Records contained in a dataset

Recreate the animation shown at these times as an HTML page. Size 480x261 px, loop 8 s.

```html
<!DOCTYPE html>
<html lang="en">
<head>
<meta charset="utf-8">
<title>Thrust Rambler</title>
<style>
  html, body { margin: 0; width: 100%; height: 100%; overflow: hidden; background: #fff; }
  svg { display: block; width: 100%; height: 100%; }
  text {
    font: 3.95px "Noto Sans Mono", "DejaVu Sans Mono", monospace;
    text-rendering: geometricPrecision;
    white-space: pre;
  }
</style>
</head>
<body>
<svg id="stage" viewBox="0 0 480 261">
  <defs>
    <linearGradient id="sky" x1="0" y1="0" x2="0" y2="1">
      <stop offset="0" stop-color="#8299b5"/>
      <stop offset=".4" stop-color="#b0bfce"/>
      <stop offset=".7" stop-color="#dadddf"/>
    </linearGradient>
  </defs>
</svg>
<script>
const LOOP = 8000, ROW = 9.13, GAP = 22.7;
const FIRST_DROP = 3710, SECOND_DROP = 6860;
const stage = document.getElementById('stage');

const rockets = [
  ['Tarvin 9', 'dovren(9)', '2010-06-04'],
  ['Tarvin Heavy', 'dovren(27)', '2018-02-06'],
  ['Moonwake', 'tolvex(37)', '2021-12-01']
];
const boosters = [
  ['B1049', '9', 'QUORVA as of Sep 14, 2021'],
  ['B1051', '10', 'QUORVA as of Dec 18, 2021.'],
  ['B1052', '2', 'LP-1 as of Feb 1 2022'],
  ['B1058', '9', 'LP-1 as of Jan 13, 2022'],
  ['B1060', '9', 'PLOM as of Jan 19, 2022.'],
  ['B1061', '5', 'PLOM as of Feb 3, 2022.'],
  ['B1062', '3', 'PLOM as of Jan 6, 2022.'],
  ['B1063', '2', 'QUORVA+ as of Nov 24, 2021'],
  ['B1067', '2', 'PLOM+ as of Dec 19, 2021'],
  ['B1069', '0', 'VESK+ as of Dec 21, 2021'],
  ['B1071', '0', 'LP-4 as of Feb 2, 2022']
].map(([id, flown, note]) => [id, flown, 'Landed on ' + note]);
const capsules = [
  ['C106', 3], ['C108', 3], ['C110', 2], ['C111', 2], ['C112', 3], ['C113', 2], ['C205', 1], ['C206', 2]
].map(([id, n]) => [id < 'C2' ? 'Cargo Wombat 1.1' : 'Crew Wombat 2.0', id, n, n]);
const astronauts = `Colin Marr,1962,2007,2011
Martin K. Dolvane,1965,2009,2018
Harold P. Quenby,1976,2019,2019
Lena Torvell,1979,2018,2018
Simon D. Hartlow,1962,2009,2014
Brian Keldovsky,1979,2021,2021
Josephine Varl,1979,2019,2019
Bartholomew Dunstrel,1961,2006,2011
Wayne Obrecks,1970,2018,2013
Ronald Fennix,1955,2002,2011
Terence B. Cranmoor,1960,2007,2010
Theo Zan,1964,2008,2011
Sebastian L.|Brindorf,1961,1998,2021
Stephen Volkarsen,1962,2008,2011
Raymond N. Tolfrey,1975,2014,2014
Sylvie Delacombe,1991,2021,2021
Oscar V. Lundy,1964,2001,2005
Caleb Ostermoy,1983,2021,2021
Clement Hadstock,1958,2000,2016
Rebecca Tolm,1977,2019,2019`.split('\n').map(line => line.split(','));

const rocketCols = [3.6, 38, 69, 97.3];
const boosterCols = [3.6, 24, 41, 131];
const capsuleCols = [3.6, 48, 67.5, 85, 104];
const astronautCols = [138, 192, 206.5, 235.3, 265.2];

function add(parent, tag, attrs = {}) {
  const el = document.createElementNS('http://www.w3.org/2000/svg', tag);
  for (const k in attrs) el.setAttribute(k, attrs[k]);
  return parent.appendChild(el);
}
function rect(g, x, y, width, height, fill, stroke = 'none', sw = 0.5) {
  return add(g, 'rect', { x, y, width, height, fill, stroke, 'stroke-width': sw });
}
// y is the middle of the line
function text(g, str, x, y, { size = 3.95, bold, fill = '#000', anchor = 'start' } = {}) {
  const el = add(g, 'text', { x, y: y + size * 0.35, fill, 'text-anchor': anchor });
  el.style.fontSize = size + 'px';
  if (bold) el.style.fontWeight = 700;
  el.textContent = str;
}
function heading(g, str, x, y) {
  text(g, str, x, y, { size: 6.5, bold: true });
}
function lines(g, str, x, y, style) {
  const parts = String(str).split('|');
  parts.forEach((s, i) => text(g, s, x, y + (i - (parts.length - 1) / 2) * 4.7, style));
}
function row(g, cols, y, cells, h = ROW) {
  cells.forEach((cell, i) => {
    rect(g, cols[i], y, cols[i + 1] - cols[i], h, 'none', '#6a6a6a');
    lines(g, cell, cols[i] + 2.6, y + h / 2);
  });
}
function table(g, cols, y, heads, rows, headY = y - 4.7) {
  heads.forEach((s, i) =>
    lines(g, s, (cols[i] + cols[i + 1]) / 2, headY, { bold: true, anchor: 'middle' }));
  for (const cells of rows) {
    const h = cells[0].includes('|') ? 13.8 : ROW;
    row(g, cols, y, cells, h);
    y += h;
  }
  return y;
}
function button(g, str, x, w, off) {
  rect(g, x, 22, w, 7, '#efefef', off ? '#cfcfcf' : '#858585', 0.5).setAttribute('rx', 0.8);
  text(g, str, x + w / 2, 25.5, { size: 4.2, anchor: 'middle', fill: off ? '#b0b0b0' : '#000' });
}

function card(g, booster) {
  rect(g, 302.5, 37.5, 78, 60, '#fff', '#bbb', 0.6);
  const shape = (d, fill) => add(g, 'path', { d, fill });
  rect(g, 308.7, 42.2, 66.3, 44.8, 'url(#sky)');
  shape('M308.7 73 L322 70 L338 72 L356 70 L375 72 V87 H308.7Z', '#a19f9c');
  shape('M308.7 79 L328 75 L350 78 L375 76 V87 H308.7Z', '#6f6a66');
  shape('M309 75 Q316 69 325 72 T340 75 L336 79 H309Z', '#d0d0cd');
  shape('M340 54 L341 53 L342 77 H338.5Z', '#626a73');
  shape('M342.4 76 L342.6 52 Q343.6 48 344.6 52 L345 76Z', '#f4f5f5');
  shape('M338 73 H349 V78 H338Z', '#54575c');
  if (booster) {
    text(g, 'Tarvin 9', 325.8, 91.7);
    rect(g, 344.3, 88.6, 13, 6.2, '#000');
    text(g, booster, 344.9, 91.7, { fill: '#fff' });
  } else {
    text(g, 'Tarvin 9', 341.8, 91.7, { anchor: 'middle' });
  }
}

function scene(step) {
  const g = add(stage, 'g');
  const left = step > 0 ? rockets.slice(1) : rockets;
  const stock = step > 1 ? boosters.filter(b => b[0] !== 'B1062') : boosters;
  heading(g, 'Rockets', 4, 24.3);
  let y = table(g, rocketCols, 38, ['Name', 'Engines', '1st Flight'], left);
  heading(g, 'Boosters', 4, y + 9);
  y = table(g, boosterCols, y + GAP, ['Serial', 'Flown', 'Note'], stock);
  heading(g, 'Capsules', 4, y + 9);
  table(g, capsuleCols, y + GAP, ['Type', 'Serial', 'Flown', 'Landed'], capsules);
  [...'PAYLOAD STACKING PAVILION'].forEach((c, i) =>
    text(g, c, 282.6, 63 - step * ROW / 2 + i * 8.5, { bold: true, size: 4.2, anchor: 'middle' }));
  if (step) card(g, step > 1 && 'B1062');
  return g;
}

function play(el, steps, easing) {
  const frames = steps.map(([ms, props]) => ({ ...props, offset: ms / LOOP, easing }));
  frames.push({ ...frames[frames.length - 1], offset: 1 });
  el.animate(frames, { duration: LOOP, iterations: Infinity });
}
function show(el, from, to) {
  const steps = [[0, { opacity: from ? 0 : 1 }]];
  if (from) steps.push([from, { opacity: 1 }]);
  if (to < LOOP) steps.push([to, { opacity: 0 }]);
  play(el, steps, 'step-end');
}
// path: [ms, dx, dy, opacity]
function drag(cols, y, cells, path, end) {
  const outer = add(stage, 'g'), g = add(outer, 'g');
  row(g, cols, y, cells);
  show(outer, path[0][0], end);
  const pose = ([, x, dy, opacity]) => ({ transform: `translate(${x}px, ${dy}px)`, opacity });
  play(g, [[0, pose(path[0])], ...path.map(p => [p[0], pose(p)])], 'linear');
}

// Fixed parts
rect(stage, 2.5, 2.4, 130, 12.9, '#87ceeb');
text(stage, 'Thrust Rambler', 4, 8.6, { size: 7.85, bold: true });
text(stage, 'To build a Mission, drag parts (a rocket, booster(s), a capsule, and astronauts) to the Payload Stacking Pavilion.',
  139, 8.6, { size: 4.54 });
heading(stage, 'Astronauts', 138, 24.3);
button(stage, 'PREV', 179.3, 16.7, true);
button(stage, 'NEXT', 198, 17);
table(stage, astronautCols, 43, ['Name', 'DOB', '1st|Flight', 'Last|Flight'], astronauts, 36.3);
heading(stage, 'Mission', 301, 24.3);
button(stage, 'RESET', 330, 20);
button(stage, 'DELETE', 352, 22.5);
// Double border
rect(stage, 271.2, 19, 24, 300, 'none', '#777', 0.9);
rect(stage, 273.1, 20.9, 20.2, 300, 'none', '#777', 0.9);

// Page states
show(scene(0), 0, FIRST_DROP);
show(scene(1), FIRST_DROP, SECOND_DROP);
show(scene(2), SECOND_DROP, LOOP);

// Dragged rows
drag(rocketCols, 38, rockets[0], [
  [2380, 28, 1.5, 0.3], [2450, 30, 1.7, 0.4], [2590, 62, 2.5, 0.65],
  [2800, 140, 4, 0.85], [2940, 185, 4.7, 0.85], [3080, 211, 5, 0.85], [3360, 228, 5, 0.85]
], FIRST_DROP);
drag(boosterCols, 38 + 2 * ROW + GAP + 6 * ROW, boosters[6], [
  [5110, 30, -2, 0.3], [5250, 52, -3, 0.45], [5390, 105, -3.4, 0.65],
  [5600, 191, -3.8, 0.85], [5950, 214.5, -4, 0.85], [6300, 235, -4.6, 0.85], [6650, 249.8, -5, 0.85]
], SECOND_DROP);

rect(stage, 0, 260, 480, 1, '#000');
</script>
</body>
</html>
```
---
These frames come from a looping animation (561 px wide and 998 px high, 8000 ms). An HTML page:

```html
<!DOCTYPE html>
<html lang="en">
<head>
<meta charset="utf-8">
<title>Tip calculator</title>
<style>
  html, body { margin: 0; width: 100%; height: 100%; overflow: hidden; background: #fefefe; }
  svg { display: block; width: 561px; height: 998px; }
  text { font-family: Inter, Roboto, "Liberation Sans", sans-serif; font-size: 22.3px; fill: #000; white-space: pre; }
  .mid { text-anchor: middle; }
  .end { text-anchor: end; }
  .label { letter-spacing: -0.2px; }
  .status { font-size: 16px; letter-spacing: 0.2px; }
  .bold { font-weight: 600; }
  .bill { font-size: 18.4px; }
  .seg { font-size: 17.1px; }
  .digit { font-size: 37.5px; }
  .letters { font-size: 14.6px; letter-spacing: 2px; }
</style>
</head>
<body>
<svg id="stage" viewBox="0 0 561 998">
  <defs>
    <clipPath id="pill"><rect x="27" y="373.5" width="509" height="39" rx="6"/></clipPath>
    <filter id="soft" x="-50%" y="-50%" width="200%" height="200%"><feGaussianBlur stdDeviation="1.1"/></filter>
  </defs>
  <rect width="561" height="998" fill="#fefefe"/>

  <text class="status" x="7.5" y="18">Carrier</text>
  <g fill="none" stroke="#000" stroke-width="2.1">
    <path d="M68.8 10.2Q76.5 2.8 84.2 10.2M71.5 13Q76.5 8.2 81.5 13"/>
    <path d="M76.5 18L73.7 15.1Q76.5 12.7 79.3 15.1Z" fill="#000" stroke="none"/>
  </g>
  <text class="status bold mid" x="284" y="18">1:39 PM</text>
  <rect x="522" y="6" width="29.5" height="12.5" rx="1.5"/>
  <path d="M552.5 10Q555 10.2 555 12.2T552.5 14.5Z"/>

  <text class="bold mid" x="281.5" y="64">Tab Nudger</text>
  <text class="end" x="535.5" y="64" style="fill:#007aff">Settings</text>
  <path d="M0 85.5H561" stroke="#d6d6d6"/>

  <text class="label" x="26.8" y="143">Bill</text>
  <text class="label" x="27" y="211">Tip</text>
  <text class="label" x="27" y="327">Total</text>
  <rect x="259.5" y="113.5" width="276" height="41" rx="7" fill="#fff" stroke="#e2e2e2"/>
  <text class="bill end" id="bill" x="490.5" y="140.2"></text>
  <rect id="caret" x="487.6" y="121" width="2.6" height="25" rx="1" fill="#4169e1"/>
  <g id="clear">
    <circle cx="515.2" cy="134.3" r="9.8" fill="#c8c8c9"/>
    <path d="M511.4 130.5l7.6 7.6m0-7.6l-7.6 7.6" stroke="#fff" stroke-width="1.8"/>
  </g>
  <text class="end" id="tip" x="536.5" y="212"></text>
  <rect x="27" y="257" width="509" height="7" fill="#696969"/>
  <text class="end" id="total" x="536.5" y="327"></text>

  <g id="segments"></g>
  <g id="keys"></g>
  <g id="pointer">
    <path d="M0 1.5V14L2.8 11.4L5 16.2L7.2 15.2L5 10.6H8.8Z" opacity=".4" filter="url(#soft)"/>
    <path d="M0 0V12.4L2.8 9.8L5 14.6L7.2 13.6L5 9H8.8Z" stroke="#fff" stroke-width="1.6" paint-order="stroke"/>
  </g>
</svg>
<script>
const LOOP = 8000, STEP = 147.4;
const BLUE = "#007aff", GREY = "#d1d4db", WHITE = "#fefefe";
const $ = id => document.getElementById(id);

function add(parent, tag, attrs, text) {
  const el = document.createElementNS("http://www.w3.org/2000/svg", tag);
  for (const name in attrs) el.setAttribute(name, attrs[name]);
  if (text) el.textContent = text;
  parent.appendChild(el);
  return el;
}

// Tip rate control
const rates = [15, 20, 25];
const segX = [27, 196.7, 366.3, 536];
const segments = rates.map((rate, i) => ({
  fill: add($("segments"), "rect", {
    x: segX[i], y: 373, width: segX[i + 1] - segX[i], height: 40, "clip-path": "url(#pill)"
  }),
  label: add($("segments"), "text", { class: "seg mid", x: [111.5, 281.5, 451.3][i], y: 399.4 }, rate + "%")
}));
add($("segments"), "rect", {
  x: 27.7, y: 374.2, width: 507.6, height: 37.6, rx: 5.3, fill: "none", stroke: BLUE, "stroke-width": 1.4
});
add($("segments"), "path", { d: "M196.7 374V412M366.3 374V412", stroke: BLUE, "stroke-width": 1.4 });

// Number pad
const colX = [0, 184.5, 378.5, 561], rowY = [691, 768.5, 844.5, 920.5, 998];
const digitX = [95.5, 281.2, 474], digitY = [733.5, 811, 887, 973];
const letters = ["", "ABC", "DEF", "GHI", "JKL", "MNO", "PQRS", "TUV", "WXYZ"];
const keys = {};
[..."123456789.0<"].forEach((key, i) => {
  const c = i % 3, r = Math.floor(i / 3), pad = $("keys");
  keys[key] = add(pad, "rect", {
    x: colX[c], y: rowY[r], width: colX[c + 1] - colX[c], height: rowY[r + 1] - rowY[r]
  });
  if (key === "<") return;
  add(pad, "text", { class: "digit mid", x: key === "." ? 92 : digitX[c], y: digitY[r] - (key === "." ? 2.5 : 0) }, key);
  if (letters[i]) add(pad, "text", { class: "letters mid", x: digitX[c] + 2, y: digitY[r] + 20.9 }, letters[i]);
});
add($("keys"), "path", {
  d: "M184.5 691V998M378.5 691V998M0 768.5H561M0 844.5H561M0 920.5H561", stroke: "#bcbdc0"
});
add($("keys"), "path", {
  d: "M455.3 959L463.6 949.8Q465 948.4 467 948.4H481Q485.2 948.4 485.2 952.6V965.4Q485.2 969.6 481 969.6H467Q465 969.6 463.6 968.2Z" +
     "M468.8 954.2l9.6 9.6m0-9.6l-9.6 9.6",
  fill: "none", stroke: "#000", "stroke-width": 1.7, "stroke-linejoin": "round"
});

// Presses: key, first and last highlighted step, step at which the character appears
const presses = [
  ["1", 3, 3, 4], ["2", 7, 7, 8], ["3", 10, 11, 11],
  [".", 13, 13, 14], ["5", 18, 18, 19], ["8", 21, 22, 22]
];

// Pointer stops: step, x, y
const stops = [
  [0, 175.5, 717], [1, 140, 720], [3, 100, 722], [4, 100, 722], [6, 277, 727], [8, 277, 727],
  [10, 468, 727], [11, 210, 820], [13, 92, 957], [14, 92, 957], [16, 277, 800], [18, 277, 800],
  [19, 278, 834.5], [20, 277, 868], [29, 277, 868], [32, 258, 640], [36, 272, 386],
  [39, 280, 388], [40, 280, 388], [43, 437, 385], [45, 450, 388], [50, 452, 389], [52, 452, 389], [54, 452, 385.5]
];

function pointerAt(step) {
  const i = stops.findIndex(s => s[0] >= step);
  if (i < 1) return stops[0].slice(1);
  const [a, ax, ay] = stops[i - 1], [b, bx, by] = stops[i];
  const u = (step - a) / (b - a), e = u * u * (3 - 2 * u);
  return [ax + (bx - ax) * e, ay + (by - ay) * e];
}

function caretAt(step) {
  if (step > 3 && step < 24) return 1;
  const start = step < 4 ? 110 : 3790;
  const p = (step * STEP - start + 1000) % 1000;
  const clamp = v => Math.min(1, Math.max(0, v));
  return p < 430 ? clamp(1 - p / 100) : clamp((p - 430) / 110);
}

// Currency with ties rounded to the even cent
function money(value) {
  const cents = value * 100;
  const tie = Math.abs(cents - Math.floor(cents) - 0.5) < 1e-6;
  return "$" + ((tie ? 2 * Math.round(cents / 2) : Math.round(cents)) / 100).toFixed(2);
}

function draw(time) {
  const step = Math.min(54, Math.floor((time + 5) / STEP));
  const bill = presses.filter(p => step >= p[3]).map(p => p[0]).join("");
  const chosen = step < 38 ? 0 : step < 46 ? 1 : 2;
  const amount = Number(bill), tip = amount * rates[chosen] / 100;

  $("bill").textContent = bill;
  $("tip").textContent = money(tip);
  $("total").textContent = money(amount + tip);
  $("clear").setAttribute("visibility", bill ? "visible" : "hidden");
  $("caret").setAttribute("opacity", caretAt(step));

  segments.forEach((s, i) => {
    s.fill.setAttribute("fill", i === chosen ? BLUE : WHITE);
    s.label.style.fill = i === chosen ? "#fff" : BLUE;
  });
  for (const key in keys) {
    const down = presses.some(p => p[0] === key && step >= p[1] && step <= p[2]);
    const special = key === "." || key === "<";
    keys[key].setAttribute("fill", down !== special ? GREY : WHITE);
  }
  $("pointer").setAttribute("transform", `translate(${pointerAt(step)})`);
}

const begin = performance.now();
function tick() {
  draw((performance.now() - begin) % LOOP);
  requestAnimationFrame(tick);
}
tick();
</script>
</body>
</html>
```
...
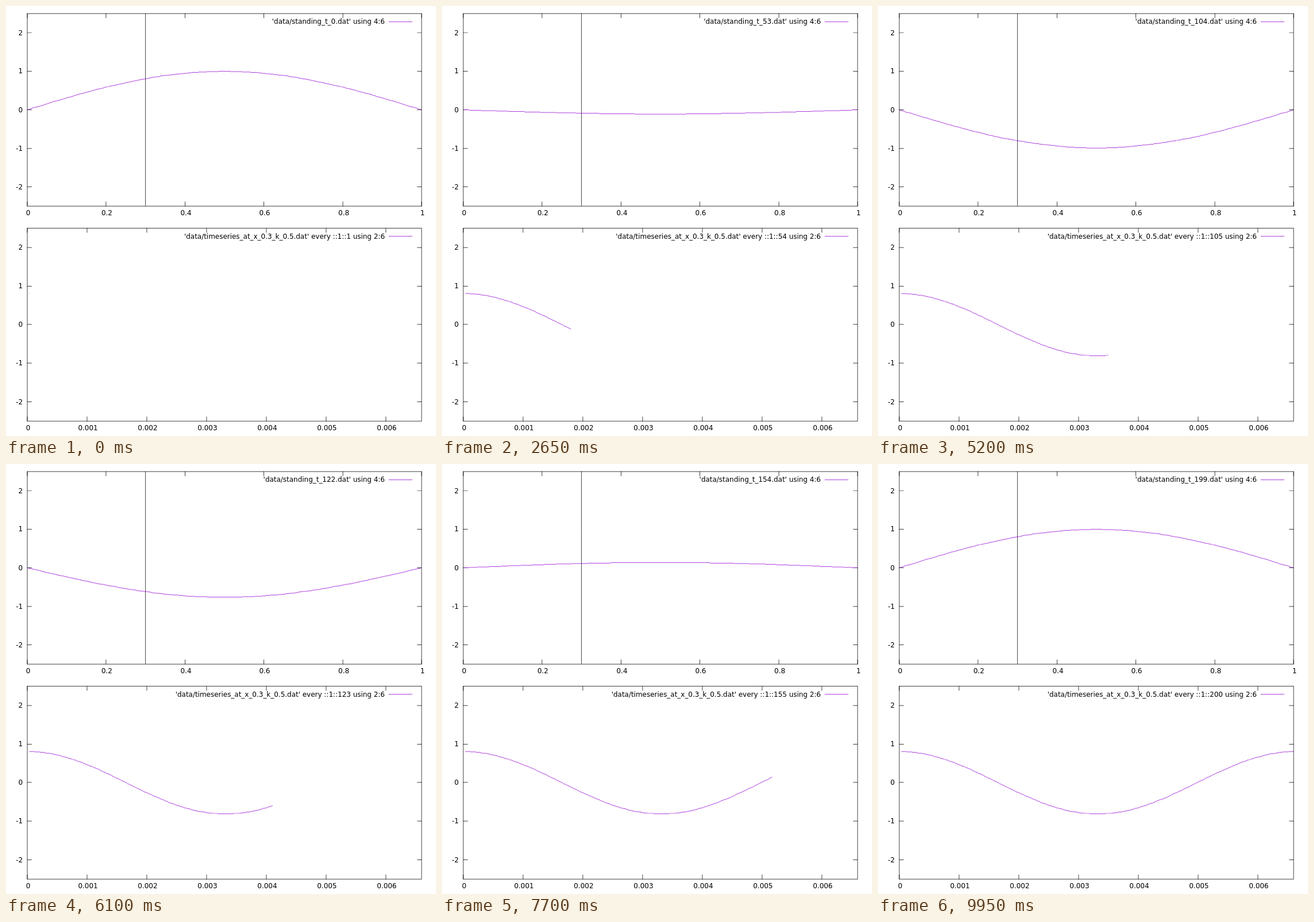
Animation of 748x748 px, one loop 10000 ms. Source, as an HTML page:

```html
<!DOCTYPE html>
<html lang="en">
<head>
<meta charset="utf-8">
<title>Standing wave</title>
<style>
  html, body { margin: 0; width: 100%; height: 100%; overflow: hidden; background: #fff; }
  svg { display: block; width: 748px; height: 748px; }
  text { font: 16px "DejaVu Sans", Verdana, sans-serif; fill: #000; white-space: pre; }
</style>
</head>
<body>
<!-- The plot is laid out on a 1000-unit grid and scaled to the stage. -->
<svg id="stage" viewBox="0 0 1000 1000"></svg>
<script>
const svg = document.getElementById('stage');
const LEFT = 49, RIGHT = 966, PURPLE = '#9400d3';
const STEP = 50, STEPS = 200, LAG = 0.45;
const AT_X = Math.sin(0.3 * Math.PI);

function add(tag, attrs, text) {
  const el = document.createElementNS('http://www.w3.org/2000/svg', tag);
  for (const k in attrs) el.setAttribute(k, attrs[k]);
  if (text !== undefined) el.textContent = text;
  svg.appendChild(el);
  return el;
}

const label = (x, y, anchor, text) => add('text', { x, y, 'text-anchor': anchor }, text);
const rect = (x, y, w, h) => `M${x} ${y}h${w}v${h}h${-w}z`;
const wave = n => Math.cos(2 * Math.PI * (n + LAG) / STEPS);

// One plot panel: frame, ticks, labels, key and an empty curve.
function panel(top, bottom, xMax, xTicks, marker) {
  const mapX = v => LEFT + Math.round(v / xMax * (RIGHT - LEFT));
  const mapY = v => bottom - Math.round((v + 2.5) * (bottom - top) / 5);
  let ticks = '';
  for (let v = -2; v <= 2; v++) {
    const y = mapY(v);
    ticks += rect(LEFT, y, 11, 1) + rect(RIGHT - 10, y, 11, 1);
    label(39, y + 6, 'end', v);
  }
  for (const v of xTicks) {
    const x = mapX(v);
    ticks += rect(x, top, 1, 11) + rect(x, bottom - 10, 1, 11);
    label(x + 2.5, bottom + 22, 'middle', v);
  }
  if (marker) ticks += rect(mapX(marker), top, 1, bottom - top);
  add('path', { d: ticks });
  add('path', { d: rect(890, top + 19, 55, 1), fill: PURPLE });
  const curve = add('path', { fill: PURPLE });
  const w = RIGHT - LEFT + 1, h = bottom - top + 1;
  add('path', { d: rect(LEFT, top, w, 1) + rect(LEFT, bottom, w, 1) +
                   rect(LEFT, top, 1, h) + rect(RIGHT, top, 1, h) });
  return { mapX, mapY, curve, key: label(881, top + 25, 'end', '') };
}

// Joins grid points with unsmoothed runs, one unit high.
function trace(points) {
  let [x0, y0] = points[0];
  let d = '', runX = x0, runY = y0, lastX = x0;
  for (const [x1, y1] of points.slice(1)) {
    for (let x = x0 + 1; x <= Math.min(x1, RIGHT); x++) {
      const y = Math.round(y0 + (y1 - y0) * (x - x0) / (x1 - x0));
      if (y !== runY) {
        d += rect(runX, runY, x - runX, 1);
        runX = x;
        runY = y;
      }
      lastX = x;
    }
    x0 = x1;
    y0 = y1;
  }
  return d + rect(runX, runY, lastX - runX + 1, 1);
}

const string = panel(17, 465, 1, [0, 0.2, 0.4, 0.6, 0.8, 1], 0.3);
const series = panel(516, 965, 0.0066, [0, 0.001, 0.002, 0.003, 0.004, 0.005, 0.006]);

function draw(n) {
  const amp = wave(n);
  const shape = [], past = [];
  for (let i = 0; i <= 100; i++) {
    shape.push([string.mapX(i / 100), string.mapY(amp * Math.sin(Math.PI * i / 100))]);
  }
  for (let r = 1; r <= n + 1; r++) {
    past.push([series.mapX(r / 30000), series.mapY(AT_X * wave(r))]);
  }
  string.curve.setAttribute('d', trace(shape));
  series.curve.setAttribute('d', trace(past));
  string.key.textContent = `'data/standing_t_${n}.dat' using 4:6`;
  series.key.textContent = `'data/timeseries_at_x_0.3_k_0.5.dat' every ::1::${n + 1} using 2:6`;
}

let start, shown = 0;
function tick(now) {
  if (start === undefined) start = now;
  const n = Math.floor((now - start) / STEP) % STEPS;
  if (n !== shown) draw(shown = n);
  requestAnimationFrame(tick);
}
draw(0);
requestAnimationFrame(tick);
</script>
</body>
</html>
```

**Work required:**
For every line above that holds the word "keys", report the whole line.

**Solution to the exercise:**
  <g id="keys"></g>
const keys = {};
  const c = i % 3, r = Math.floor(i / 3), pad = $("keys");
  keys[key] = add(pad, "rect", {
add($("keys"), "path", {
add($("keys"), "path", {
  for (const key in keys) {
    keys[key].setAttribute("fill", down !== special ? GREY : WHITE);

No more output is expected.